The Kingston Prize is pleased to announce the 2023 winners.
The winners were announced at a private reception at the exhibition in the Firehall Theatre in Gananoque, Ontario (www.1000islandsplayhouse.com/), attended by finalists, their subjects, and guests.
Incoming Board chair Jason Donville congratulated all thirty finalists on their mastery of the genre and their current and future contributions to portrait painting in Canada. “The artists nominated for the Kingston Prize represent everything that is good and special in Canadian Art. They are our Caravaggio’s and our Cassatt’s. Their art defines the soul of our nation in beautiful pictures that capture the incredible strength and diversity of our nation.
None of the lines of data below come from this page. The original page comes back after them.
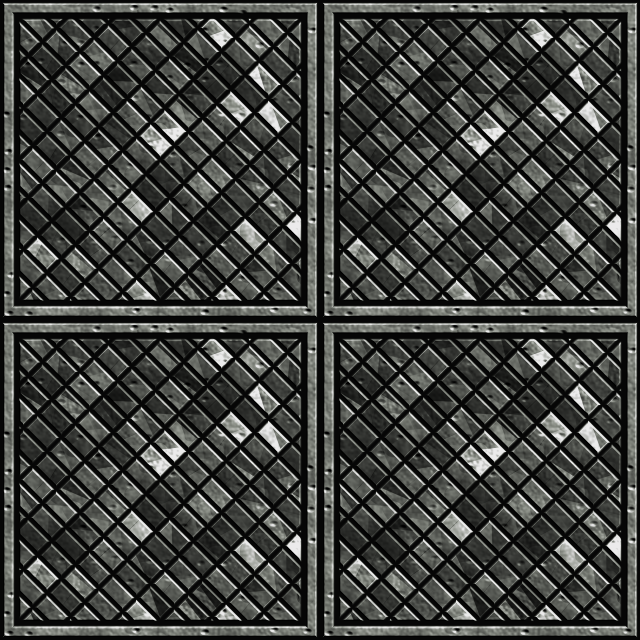
This texture is drawn by a Shadertoy shader. Its source:

```glsl
// Framed metal panels, each filled with a diagonal lattice of worn, folded plates.
// A height field of frame, plates, dents and wrapped noise is lit from the
// upper right; every plate takes its own tone, roughness and fold from a hash.

#define PANELS 2.0                 // panels across and down
#define PLATES vec2(10.0, 6.0)     // plate rows across a panel, per diagonal
#define FIELD 0.058                // inset of the plate field
#define GROOVE 0.0105              // width of the bevel around a plate
#define RELIEF 0.012               // height of frame and plates
#define FOLD 0.42                  // steepness of the folds
#define GRAIN 110.0                // fine noise cells per panel
#define WRINKLES 22.0              // coarse noise cells per panel
#define DENTS 18.0                 // dent cells per panel
#define FRAME_TONE 0.47
#define TINT vec3(0.97, 1.0, 0.94)
#define LIGHT normalize(vec3(0.62, 0.66, 0.65))

float hash(vec2 p) {
    vec3 q = fract(vec3(p.xyx) * 0.1031);
    q += dot(q, q.yzx + 33.33);
    return fract((q.x + q.y) * q.z);
}

// Value noise that wraps after a whole number of cells.
float noise(vec2 p, float period) {
    vec2 i = floor(p), f = fract(p);
    f = f * f * (3.0 - 2.0 * f);
    vec2 a = mod(i, period), b = mod(i + 1.0, period);
    return mix(mix(hash(a), hash(vec2(b.x, a.y)), f.x),
               mix(hash(vec2(a.x, b.y)), hash(b), f.x), f.y);
}

// Sparse round pits, at most one per cell.
float dents(vec2 p) {
    vec2 g = p * DENTS, cell = floor(g);
    vec2 centre = 0.3 + 0.4 * vec2(hash(cell + 31.0), hash(cell + 57.0));
    float r = length((g - cell - centre) * vec2(1.0, 1.5));
    return step(0.68, hash(cell + 11.0)) * (1.0 - smoothstep(0.0, 0.28, r));
}

float borderDistance(vec2 p) {
    vec2 d = min(p, 1.0 - p);
    return min(d.x, d.y);
}

// Plate under p: xy is its number, zw the offset from its centre.
vec4 plateAt(vec2 p) {
    float span = 1.0 - 2.0 * FIELD;
    vec2 q = (p - FIELD) / span;
    vec2 u = vec2(q.x + q.y, q.y - q.x) * PLATES;
    return vec4(floor(u) + 20.0, (fract(u) - 0.5) * span * 0.7071 / PLATES);
}

// Coverage of frame bar (x) and plate (y), both falling to 0 in the grooves.
vec2 coverage(vec2 p, vec2 offset) {
    float d = borderDistance(p);
    float bar = smoothstep(0.006, 0.015, d) * (1.0 - smoothstep(0.037, 0.048, d));
    vec2 edge = 0.35355 * (1.0 - 2.0 * FIELD) / PLATES - abs(offset);
    float plate = smoothstep(0.001, GROOVE, min(edge.x, edge.y));
    return vec2(bar, plate * smoothstep(FIELD - 0.003, FIELD + 0.007, d));
}

float height(vec2 p) {
    p = fract(p);
    vec4 plate = plateAt(p);
    vec2 cover = coverage(p, plate.zw);
    // each plate is creased along a random line
    float angle = 6.2832 * hash(plate.xy + 3.0);
    float crease = dot(plate.zw, vec2(cos(angle), sin(angle)));
    float fold = abs(crease + 0.03 * (hash(plate.xy + 7.0) - 0.5));
    float rough = mix(0.0006, 0.0019, hash(plate.xy + 13.0));
    float grain = noise(p * GRAIN, GRAIN);
    float wrinkle = abs(noise(p * WRINKLES, WRINKLES) - 0.5);
    float pit = dents(p);
    float frame = RELIEF + 0.0014 * grain + 0.003 * wrinkle - 0.006 * pit;
    float body = RELIEF + rough * grain + 0.006 * wrinkle - 0.004 * pit
               + FOLD * hash(plate.xy + 17.0) * fold;
    return cover.x * frame + cover.y * body;
}

vec3 shade(vec2 p) {
    p = fract(p);
    vec4 plate = plateAt(p);
    vec2 cover = coverage(p, plate.zw);

    // surface normal and light, 1 on flat ground
    vec2 e = vec2(0.002, 0.0);
    float h = height(p);
    vec2 slope = (vec2(height(p + e.xy), height(p + e.yx)) - h) / e.x;
    float lit = max(dot(normalize(vec3(-slope, 1.0)), LIGHT), 0.0) / LIGHT.z;

    // plate tones: mostly dull, a few polished bright
    float dull = mix(0.15, 0.42, hash(plate.xy + 23.0));
    float tone = mix(dull, 0.72, step(0.94, hash(plate.xy + 29.0)));
    tone = mix(tone, FRAME_TONE, step(borderDistance(p), 0.052));
    tone *= 0.78 + 0.44 * noise(p * WRINKLES + 5.0, WRINKLES);
    float speck = noise(p * GRAIN + 9.0, GRAIN);
    tone *= 0.85 + 0.3 * speck;

    // dark grooves and shining rims
    float open = smoothstep(0.08, 0.75, max(cover.x, cover.y));
    float rim = smoothstep(1.25, 1.6, lit) * 0.26;
    float value = mix(0.025, tone * lit + rim, open);
    return min(value, 0.92) * mix(TINT, vec3(1.0), smoothstep(0.5, 0.9, value));
}

void mainImage(out vec4 fragColor, in vec2 fragCoord) {
    // four samples per pixel smooth the edges
    vec3 color = vec3(0.0);
    for (int i = 0; i < 4; i++) {
        vec2 jitter = vec2(i & 1, i >> 1) * 0.5 - 0.25;
        color += shade((fragCoord + jitter) / iResolution.xy * PANELS);
    }
    fragColor = vec4(color / 4.0, 1.0);
}
```
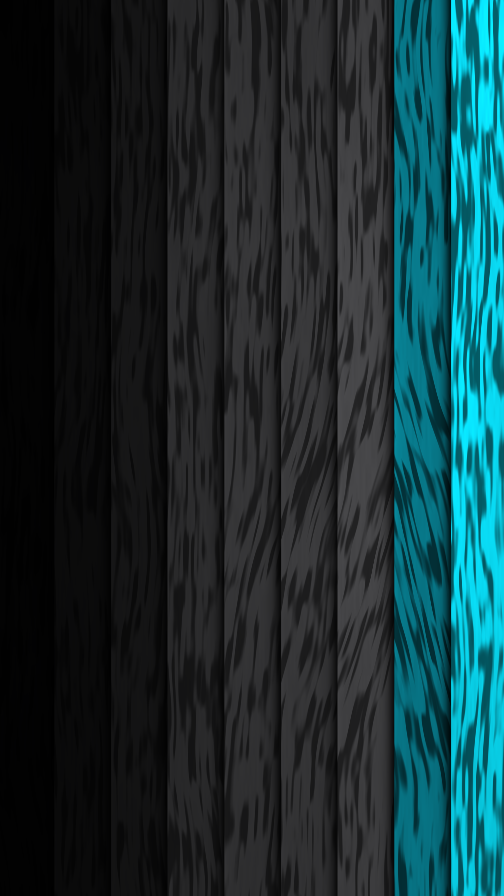
A Shadertoy shader for this texture:

```glsl
// Nine overlapping vertical wood planks, stepping from black through grey to cyan.
// Grain is thresholded stretched noise, sheared and grouped by slanted growth rings;
// each plank casts a soft shadow on the right edge of its left neighbour.

#define PLANK_PITCH 0.1124
#define PLANK_OFFSET 0.0049
#define GRAIN_SCALE vec2(185.0, 12.0)
#define GRAIN_CUT 0.41
#define GRAIN_SOFT 0.13
#define RING_FREQ 40.0
#define RING_PULL 0.12
#define SHADOW_WIDTH 0.17
#define TEAL vec3(0.03, 0.49, 0.56)
#define CYAN vec3(0.035, 0.87, 0.97)

float hash(vec2 cell) {
    vec3 h = fract(cell.xyx * vec3(0.1031, 0.1030, 0.0973));
    h += dot(h, h.yzx + 33.33);
    return fract((h.x + h.y) * h.z);
}

float noise(vec2 p) {
    vec2 cell = floor(p), f = fract(p);
    f = f * f * (3.0 - 2.0 * f);
    return mix(mix(hash(cell), hash(cell + vec2(1, 0)), f.x),
               mix(hash(cell + vec2(0, 1)), hash(cell + vec2(1, 1)), f.x), f.y);
}

// Face colour of a plank, from black on the left to cyan on the right
vec3 faceColor(float plank) {
    float grey[7] = float[7](0.010, 0.043, 0.082, 0.172, 0.208, 0.222, 0.262);
    if (plank > 7.5) return CYAN;
    if (plank > 6.5) return TEAL;
    return grey[int(clamp(plank, 0.0, 6.0))] * vec3(0.99, 0.99, 1.02);
}

// Dark pore coverage: 0 on the bare face, 1 inside a stroke
float grain(vec2 p, float plank, float across, float height) {
    float seed = plank * 17.3;
    float figured = smoothstep(2.5, 5.5, plank) * (1.0 - step(7.5, plank));
    float lean = plank > 6.5 ? -1.0 : 1.0;

    // Fibres drift sideways, most strongly in the lower half
    vec2 q = p;
    q.x -= figured * lean * 0.20 * smoothstep(0.08, 0.68, height);
    q.x += 0.035 * noise(vec2(p.x * 5.0, p.y * 3.5) + seed);
    q.x += 0.006 * noise(vec2(p.x * 18.0, p.y * 9.0) + seed);

    // Slanted growth rings gather the strokes into bands
    float slope = mix(0.75, 2.4, smoothstep(0.50, 0.75, height));
    float phase = RING_FREQ * (p.y - lean * slope * across * PLANK_PITCH);
    phase += 7.0 * noise(p * vec2(9.0, 4.0) + seed) + plank;
    float region = smoothstep(0.08, 0.35, height)
                 * (1.0 - 0.65 * smoothstep(0.52, 0.82, height));
    float ring = sin(phase) * figured * region;

    // Long and short fibres together
    float fibre = 0.60 * noise(q * GRAIN_SCALE + seed)
                + 0.40 * noise(q * GRAIN_SCALE * vec2(0.62, 1.7) + seed + 41.0);
    float patchy = noise(p * vec2(22.0, 4.5) + seed + 9.0) - 0.5;
    float dense = 0.05 * step(7.5, plank);
    float cut = GRAIN_CUT + dense + RING_PULL * ring + 0.08 * patchy;
    return 1.0 - smoothstep(cut - GRAIN_SOFT, cut + GRAIN_SOFT, fibre);
}

void mainImage(out vec4 fragColor, in vec2 fragCoord) {
    vec2 uv = fragCoord / iResolution.xy;
    vec2 p = uv * vec2(1.0, 16.0 / 9.0);
    float pixel = 1.0 / (iResolution.x * PLANK_PITCH);

    // Plank index and position across it
    float slot = (uv.x + PLANK_OFFSET) / PLANK_PITCH;
    float plank = min(floor(slot), 8.0);
    float across = slot - plank;
    float colored = step(6.5, plank);
    float last = step(7.5, plank);

    // Face with broad tonal drift
    vec3 color = faceColor(plank);
    color *= 0.94 + 0.12 * noise(p * vec2(12.0, 3.0) + plank * 7.0);
    color *= mix(0.90, 1.03, smoothstep(0.0, 0.55, uv.y));
    color *= 1.0 - 0.10 * (1.0 - last) * smoothstep(0.65, 1.0, uv.y);

    // Pores and fine fibre sheen
    float pores = grain(p, plank, across, uv.y);
    float depth = mix(0.52, 0.60, colored);
    color *= 1.0 - depth * pores;
    color *= 0.97 + 0.06 * noise(p * vec2(260.0, 24.0) + plank);

    // Lit left edge
    float rim = exp(-across * 22.0) * step(0.5, plank);
    color *= 1.0 + 0.12 * rim * (1.0 - last);

    // Shadow cast by the plank on the right
    float toEdge = 1.0 - across;
    float shade = exp(-pow(max(toEdge, 0.0) / SHADOW_WIDTH, 1.4) * 1.7);
    color *= 1.0 - 0.80 * shade * (1.0 - last);

    // Smoothed seam between planks
    float seam = 1.0 - smoothstep(0.0, pixel, across);
    color *= 1.0 - 0.45 * seam * step(0.5, plank);

    fragColor = vec4(clamp(color, 0.0, 1.0), 1.0);
}
```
We are blessed tonight to be amongst such talented and wonderful painters. All thirty of the nominees are winners in our hearts.”
Winner of The Kingston Prize 2023
Near the Elevator
by Shaun Downey, Toronto, ON
Oil on canvas-wrapped panel
Jury Statement about Near the Elevator
We were drawn in to this work by both the technical mastery and the subtlety of the expression of the sitter. We appreciated the contrast between the simple, geometrical interior in which the young woman sits in an office chair, and her delicate facial expression and the tension in her arms and hands.
Honourable Mentions, $2,000 each
Las Costureras (The Seamstresses) by Jim Bravo, Toronto, ON
Oil on canvas, 153 x 122 cm
Jury statement: We felt that this work pushes the boundaries of portrait painting and that it effectively layers culture, labour and history in how it articulates the sitters’ bodies with a busy, densely patterned, colorful interior.
I Want To Tell You Something by Chrystal Phan, Victoria, BC
Oil on canvas, 66 x 91 cm
Jury statement: This enigmatic self-portrait made us want to learn more about what the artist is feeling and wants to communicate. We loved the gestural brushstroke and the visual harmony of the sheets, headboard and t-shirt, and were very impressed by the richness of the treatment of the skin.
The 2023 Kingston Prize distinguished jurors:
Chief Curator and Curator of Canadian Historical Art at Agnes Etherington Art Centre
Alicia Boutilier is Chief Curator and Curator of Canadian Historical Art at Agnes Etherington Art Centre and is an adjunct and affiliate in Art History and Art Conservation, Screen Cultures and Curatorial Studies, and Cultural Studies at Queen’s University. Alicia has produced numerous exhibitions on Canadian historical art and visual culture, with an emphasis on women artists, artistic groups, regional scenes, collecting histories and intersections of art and craft. Among her curated and co-curated exhibition and publication projects are Tom Thomson? The Art of Authentication (2022), Stepping Out: Clothes for a Gallery Goer (2019), The Artist Herself: Self-Portraits by Canadian Historical Women Artists (2015), and A Vital Force: The Canadian Group of Painters (2013).
Dean, Faculty of Fine Arts, Concordia University
Annie Gérin is Dean of Concordia’s Faculty of Fine Arts. Educated in Canada, Russia and the UK, she is a curator and art historian. Her research interests encompass the areas of Soviet art, public art, visual satire and cultural policy. Her publications include Devastation and Laughter: Satire, Power and Culture in Early Soviet Russia (2018), Françoise Sullivan, Life and Work (2018), Godless at the Workbench: Soviet Humoristic Antireligious Propaganda (2004) and the co-edited collections Canadian Cultural Poesis (2006), Public Art in Canada: Critical Perspectives (2009), Oeuvres à la rue: pratiques et discours émergents en art public (2010), Formes urbaines : Circulation, stockage et transmission de l’expression culturelle à Montréal (2014), and Sketches for an Unquiet Country – Canadian Graphic Satire 1840-1940 (2018).
Artist, Toronto, ON
Toronto – based artist Gordon Shadrach exhibits in Canada, the United States and internationally. He received his B. Des. (MAAD) from OCAD University and his M. Ed degree from Niagara University. He has worked in education for the past 18 years, and in 2023 Shadrach began teaching at OCADU as an Assistant Professor in the Drawing and Painting Department.
Shadrach’s allegorical portraits mostly focus on the Black male form in order to question the impact of cultural stereotypes in society and the prevalence of the colonial gaze. In the summer of 2022, Shadrach was the lead artist and co-curator for “Dis/Mantle,” a ground-breaking, immersive